** Opening Data excerpts block **

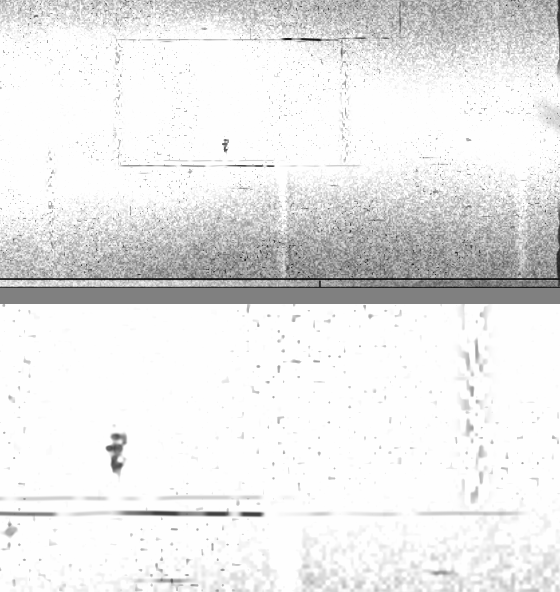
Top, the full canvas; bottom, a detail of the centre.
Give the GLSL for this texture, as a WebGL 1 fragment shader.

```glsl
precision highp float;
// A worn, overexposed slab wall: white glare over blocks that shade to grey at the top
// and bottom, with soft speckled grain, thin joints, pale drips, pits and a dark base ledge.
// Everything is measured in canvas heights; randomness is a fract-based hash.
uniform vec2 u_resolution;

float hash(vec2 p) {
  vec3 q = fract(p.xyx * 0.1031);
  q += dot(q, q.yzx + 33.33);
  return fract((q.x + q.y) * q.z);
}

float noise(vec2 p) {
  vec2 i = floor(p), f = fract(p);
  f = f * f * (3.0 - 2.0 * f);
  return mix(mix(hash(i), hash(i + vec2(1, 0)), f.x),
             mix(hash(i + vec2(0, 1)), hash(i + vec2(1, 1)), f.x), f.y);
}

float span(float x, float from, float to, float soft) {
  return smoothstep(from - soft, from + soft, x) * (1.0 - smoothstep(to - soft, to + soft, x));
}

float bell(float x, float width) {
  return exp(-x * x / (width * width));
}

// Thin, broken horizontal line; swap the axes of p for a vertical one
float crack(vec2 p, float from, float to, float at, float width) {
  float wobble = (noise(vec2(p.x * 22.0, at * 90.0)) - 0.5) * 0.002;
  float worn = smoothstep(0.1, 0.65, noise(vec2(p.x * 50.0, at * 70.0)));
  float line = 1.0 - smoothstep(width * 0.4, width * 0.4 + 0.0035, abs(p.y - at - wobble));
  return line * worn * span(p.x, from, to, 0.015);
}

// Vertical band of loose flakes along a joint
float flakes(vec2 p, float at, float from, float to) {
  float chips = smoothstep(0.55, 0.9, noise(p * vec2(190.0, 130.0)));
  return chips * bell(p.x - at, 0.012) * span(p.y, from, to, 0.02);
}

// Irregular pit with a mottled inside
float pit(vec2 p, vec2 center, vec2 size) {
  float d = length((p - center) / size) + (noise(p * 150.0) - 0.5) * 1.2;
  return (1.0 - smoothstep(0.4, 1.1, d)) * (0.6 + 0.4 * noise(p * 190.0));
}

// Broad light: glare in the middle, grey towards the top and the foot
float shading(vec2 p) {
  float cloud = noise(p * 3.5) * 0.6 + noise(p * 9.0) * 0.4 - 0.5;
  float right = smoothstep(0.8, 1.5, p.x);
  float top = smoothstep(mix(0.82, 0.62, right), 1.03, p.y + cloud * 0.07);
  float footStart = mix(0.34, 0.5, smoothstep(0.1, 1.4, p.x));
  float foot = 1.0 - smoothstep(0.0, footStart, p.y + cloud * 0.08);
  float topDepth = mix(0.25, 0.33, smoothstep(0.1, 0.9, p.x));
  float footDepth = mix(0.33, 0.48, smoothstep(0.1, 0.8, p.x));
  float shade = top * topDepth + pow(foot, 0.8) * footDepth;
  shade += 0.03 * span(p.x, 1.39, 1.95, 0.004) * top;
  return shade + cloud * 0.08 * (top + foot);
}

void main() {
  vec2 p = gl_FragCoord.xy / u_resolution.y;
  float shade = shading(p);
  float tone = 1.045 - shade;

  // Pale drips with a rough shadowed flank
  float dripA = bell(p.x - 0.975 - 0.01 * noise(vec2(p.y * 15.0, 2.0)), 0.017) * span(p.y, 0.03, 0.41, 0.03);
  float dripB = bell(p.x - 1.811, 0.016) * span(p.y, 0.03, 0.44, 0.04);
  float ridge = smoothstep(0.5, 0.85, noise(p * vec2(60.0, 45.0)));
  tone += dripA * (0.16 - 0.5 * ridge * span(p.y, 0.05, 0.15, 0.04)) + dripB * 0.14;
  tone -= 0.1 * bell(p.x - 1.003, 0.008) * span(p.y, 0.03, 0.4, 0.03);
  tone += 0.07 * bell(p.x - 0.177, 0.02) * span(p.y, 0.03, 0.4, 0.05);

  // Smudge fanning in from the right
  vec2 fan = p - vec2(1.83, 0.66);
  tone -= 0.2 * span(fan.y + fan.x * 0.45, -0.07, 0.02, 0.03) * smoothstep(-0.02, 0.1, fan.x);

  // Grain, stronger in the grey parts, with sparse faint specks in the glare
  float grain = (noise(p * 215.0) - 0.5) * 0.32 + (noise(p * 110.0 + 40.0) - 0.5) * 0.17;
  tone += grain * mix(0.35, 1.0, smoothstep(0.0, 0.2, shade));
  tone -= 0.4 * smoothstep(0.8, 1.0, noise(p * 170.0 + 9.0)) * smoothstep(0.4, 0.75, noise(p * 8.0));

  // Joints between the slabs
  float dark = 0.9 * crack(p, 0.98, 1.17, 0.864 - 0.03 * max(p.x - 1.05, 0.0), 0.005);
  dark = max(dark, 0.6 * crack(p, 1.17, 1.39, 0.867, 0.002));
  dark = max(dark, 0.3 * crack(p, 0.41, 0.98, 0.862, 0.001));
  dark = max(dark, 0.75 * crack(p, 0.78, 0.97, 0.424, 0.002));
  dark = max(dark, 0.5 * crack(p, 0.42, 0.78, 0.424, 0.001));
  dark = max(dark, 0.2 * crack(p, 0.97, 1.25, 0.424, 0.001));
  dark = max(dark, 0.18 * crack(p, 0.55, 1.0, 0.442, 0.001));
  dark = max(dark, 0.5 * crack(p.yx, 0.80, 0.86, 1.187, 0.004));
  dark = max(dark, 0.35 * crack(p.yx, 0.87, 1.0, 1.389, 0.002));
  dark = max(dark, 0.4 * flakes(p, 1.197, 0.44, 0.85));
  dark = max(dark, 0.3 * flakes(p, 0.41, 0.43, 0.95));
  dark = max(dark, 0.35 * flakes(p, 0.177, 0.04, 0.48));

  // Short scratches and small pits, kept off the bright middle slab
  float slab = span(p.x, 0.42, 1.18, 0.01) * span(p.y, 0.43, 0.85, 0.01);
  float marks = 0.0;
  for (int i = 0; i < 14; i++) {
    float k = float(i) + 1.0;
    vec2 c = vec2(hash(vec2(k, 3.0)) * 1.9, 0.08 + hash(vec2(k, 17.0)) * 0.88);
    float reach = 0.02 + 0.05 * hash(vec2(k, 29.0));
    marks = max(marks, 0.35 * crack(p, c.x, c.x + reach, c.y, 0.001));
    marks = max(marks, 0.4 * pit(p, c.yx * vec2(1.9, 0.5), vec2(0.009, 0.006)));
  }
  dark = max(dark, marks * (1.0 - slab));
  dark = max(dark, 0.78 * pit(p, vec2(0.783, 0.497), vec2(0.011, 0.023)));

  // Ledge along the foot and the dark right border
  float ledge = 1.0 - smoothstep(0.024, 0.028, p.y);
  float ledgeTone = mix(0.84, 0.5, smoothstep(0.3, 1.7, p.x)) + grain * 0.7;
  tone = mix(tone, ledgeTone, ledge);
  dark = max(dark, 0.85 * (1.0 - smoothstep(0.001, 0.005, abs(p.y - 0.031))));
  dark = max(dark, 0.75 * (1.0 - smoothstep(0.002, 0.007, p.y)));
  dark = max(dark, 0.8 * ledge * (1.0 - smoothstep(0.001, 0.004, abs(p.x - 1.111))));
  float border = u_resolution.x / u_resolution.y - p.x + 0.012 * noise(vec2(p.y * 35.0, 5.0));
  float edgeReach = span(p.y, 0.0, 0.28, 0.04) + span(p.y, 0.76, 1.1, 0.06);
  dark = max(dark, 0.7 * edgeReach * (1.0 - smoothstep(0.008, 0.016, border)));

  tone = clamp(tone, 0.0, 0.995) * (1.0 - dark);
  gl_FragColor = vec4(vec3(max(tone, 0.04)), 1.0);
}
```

** Closing Data excerpts block **

- Work to complete -
Write out the material above once more, exactly as it reads, with no pictures.

- Task output -
Top, the full canvas; bottom, a detail of the centre.
Give the GLSL for this texture, as a WebGL 1 fragment shader.

```glsl
precision highp float;
// A worn, overexposed slab wall: white glare over blocks that shade to grey at the top
// and bottom, with soft speckled grain, thin joints, pale drips, pits and a dark base ledge.
// Everything is measured in canvas heights; randomness is a fract-based hash.
uniform vec2 u_resolution;

float hash(vec2 p) {
  vec3 q = fract(p.xyx * 0.1031);
  q += dot(q, q.yzx + 33.33);
  return fract((q.x + q.y) * q.z);
}

float noise(vec2 p) {
  vec2 i = floor(p), f = fract(p);
  f = f * f * (3.0 - 2.0 * f);
  return mix(mix(hash(i), hash(i + vec2(1, 0)), f.x),
             mix(hash(i + vec2(0, 1)), hash(i + vec2(1, 1)), f.x), f.y);
}

float span(float x, float from, float to, float soft) {
  return smoothstep(from - soft, from + soft, x) * (1.0 - smoothstep(to - soft, to + soft, x));
}

float bell(float x, float width) {
  return exp(-x * x / (width * width));
}

// Thin, broken horizontal line; swap the axes of p for a vertical one
float crack(vec2 p, float from, float to, float at, float width) {
  float wobble = (noise(vec2(p.x * 22.0, at * 90.0)) - 0.5) * 0.002;
  float worn = smoothstep(0.1, 0.65, noise(vec2(p.x * 50.0, at * 70.0)));
  float line = 1.0 - smoothstep(width * 0.4, width * 0.4 + 0.0035, abs(p.y - at - wobble));
  return line * worn * span(p.x, from, to, 0.015);
}

// Vertical band of loose flakes along a joint
float flakes(vec2 p, float at, float from, float to) {
  float chips = smoothstep(0.55, 0.9, noise(p * vec2(190.0, 130.0)));
  return chips * bell(p.x - at, 0.012) * span(p.y, from, to, 0.02);
}

// Irregular pit with a mottled inside
float pit(vec2 p, vec2 center, vec2 size) {
  float d = length((p - center) / size) + (noise(p * 150.0) - 0.5) * 1.2;
  return (1.0 - smoothstep(0.4, 1.1, d)) * (0.6 + 0.4 * noise(p * 190.0));
}

// Broad light: glare in the middle, grey towards the top and the foot
float shading(vec2 p) {
  float cloud = noise(p * 3.5) * 0.6 + noise(p * 9.0) * 0.4 - 0.5;
  float right = smoothstep(0.8, 1.5, p.x);
  float top = smoothstep(mix(0.82, 0.62, right), 1.03, p.y + cloud * 0.07);
  float footStart = mix(0.34, 0.5, smoothstep(0.1, 1.4, p.x));
  float foot = 1.0 - smoothstep(0.0, footStart, p.y + cloud * 0.08);
  float topDepth = mix(0.25, 0.33, smoothstep(0.1, 0.9, p.x));
  float footDepth = mix(0.33, 0.48, smoothstep(0.1, 0.8, p.x));
  float shade = top * topDepth + pow(foot, 0.8) * footDepth;
  shade += 0.03 * span(p.x, 1.39, 1.95, 0.004) * top;
  return shade + cloud * 0.08 * (top + foot);
}

void main() {
  vec2 p = gl_FragCoord.xy / u_resolution.y;
  float shade = shading(p);
  float tone = 1.045 - shade;

  // Pale drips with a rough shadowed flank
  float dripA = bell(p.x - 0.975 - 0.01 * noise(vec2(p.y * 15.0, 2.0)), 0.017) * span(p.y, 0.03, 0.41, 0.03);
  float dripB = bell(p.x - 1.811, 0.016) * span(p.y, 0.03, 0.44, 0.04);
  float ridge = smoothstep(0.5, 0.85, noise(p * vec2(60.0, 45.0)));
  tone += dripA * (0.16 - 0.5 * ridge * span(p.y, 0.05, 0.15, 0.04)) + dripB * 0.14;
  tone -= 0.1 * bell(p.x - 1.003, 0.008) * span(p.y, 0.03, 0.4, 0.03);
  tone += 0.07 * bell(p.x - 0.177, 0.02) * span(p.y, 0.03, 0.4, 0.05);

  // Smudge fanning in from the right
  vec2 fan = p - vec2(1.83, 0.66);
  tone -= 0.2 * span(fan.y + fan.x * 0.45, -0.07, 0.02, 0.03) * smoothstep(-0.02, 0.1, fan.x);

  // Grain, stronger in the grey parts, with sparse faint specks in the glare
  float grain = (noise(p * 215.0) - 0.5) * 0.32 + (noise(p * 110.0 + 40.0) - 0.5) * 0.17;
  tone += grain * mix(0.35, 1.0, smoothstep(0.0, 0.2, shade));
  tone -= 0.4 * smoothstep(0.8, 1.0, noise(p * 170.0 + 9.0)) * smoothstep(0.4, 0.75, noise(p * 8.0));

  // Joints between the slabs
  float dark = 0.9 * crack(p, 0.98, 1.17, 0.864 - 0.03 * max(p.x - 1.05, 0.0), 0.005);
  dark = max(dark, 0.6 * crack(p, 1.17, 1.39, 0.867, 0.002));
  dark = max(dark, 0.3 * crack(p, 0.41, 0.98, 0.862, 0.001));
  dark = max(dark, 0.75 * crack(p, 0.78, 0.97, 0.424, 0.002));
  dark = max(dark, 0.5 * crack(p, 0.42, 0.78, 0.424, 0.001));
  dark = max(dark, 0.2 * crack(p, 0.97, 1.25, 0.424, 0.001));
  dark = max(dark, 0.18 * crack(p, 0.55, 1.0, 0.442, 0.001));
  dark = max(dark, 0.5 * crack(p.yx, 0.80, 0.86, 1.187, 0.004));
  dark = max(dark, 0.35 * crack(p.yx, 0.87, 1.0, 1.389, 0.002));
  dark = max(dark, 0.4 * flakes(p, 1.197, 0.44, 0.85));
  dark = max(dark, 0.3 * flakes(p, 0.41, 0.43, 0.95));
  dark = max(dark, 0.35 * flakes(p, 0.177, 0.04, 0.48));

  // Short scratches and small pits, kept off the bright middle slab
  float slab = span(p.x, 0.42, 1.18, 0.01) * span(p.y, 0.43, 0.85, 0.01);
  float marks = 0.0;
  for (int i = 0; i < 14; i++) {
    float k = float(i) + 1.0;
    vec2 c = vec2(hash(vec2(k, 3.0)) * 1.9, 0.08 + hash(vec2(k, 17.0)) * 0.88);
    float reach = 0.02 + 0.05 * hash(vec2(k, 29.0));
    marks = max(marks, 0.35 * crack(p, c.x, c.x + reach, c.y, 0.001));
    marks = max(marks, 0.4 * pit(p, c.yx * vec2(1.9, 0.5), vec2(0.009, 0.006)));
  }
  dark = max(dark, marks * (1.0 - slab));
  dark = max(dark, 0.78 * pit(p, vec2(0.783, 0.497), vec2(0.011, 0.023)));

  // Ledge along the foot and the dark right border
  float ledge = 1.0 - smoothstep(0.024, 0.028, p.y);
  float ledgeTone = mix(0.84, 0.5, smoothstep(0.3, 1.7, p.x)) + grain * 0.7;
  tone = mix(tone, ledgeTone, ledge);
  dark = max(dark, 0.85 * (1.0 - smoothstep(0.001, 0.005, abs(p.y - 0.031))));
  dark = max(dark, 0.75 * (1.0 - smoothstep(0.002, 0.007, p.y)));
  dark = max(dark, 0.8 * ledge * (1.0 - smoothstep(0.001, 0.004, abs(p.x - 1.111))));
  float border = u_resolution.x / u_resolution.y - p.x + 0.012 * noise(vec2(p.y * 35.0, 5.0));
  float edgeReach = span(p.y, 0.0, 0.28, 0.04) + span(p.y, 0.76, 1.1, 0.06);
  dark = max(dark, 0.7 * edgeReach * (1.0 - smoothstep(0.008, 0.016, border)));

  tone = clamp(tone, 0.0, 0.995) * (1.0 - dark);
  gl_FragColor = vec4(vec3(max(tone, 0.04)), 1.0);
}
```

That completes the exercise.